New technologies Motor boats have led to a loss of canoes. With rising gas prices, people cannot travel far to fish. This means nearby fishing areas are becoming overfished. In turn, the freezers allow a way to store fish, and even send some off island to family members on the main island of Yap, or even Guam and Hawaii. This interferes with traditional systems of dividing up the catch.
Fisheries Workshops and Databases: Our science team works with community representatives to train them in data collection, primarily of fish landings, so we can analyze the data and share results with the communities. We have trained 58 local fishery scientists/data collectors from 6 atolls/islands through fisheries workshops, and have collaboratively developed 2 fishery databases: Ulithi Atoll (approx. 85,000 fish), and outer islands (approximately 12,000 fish). We have also developed a Fisheries Monitoring Handbook.
The large fishery database has been quality controlled, modified, and tested for analysis with the help of Donna Miller. This database is available to view upon request.
Mario Dohmai, a local scientist from Ulithi Atoll, has created a pictorial guide to Ulithian, common and scientific names of commonly caught fish.
Seafood Consumption Calendars: We provided calendars to individual households for tracking their seafood consumption. The results will allow households to assess their dietary practices, and aggregated data allow communities to assess their reliance on fish resources, and evaluate potential public health issues. These data also indirectly monitor fishing activity and serve as a point of comparison for the landings data.

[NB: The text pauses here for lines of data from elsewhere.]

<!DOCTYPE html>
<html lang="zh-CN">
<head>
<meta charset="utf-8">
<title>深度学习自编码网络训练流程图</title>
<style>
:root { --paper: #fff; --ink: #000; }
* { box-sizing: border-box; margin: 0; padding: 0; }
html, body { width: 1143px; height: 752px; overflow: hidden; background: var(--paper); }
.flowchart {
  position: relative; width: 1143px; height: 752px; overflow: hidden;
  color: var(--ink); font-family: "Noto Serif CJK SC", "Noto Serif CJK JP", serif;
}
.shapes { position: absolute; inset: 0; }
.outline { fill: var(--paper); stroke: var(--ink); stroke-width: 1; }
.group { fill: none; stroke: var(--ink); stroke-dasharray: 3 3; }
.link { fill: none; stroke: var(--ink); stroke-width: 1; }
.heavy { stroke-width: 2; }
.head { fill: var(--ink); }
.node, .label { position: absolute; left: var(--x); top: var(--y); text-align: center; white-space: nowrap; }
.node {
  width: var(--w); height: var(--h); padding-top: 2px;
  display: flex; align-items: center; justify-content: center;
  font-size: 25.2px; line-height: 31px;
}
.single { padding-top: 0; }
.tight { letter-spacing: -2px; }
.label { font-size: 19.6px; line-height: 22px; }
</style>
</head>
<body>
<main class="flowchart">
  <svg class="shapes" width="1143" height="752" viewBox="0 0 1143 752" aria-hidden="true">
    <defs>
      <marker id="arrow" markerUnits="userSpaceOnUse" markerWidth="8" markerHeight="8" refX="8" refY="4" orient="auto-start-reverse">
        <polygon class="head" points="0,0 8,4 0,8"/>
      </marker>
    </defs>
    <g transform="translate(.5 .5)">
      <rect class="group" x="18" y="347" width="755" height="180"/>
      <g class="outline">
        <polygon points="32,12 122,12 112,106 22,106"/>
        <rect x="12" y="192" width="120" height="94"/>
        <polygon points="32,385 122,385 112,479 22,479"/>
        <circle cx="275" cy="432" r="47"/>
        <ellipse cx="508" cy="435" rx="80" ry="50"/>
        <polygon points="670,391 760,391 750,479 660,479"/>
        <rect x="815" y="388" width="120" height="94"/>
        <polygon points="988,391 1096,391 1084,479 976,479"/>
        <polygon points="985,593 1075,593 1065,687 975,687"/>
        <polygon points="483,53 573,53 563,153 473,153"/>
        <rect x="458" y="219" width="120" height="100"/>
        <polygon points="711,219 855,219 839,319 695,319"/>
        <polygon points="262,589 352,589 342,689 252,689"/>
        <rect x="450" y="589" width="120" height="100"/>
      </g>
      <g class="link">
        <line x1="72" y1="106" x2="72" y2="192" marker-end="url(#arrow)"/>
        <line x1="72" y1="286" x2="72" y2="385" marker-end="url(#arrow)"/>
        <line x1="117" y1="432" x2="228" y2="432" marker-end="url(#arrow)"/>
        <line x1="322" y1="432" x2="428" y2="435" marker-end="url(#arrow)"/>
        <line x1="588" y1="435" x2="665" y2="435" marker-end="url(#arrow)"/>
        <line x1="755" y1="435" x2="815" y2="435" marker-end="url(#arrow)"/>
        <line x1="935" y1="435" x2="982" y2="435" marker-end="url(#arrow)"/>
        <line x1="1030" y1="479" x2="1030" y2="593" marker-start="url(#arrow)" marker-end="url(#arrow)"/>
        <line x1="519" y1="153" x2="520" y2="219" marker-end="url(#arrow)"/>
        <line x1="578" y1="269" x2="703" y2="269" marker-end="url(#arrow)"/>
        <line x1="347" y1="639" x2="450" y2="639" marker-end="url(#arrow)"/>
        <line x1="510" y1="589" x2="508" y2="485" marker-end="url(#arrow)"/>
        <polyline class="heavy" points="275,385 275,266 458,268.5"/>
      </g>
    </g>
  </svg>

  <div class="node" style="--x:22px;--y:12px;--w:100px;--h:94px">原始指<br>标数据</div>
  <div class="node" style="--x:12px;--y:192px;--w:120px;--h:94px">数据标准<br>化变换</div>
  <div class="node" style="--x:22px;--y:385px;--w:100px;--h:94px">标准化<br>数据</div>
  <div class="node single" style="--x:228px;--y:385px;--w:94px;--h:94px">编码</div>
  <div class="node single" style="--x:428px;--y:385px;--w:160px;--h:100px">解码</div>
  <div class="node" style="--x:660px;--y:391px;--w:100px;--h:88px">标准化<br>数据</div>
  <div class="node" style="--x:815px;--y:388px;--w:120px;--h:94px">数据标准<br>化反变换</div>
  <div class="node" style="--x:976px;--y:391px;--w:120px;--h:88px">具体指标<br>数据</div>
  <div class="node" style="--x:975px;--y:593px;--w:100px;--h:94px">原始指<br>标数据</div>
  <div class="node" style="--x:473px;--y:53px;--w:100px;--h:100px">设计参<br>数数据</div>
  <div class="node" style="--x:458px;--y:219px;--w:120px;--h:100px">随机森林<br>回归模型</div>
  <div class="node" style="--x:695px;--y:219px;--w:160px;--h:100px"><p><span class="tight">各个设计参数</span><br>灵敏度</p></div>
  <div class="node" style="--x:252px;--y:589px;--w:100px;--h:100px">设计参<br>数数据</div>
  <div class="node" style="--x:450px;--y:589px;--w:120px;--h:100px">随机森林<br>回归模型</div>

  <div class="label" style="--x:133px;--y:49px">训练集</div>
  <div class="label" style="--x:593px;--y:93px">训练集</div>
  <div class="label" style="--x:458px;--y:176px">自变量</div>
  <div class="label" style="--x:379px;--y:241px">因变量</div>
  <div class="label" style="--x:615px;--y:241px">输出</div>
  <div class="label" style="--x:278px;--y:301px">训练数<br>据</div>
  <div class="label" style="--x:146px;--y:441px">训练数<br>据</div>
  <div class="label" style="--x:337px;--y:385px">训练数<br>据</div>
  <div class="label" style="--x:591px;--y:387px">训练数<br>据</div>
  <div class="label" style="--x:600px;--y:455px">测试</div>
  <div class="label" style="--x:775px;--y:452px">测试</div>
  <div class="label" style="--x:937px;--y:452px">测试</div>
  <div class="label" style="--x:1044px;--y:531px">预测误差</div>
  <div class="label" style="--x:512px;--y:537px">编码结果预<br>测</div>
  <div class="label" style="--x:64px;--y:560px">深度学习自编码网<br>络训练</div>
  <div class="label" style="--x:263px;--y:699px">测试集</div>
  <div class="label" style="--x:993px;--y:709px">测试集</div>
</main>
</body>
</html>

These calendars are a tool for educating us all about fishing traditions as well as nutritional health.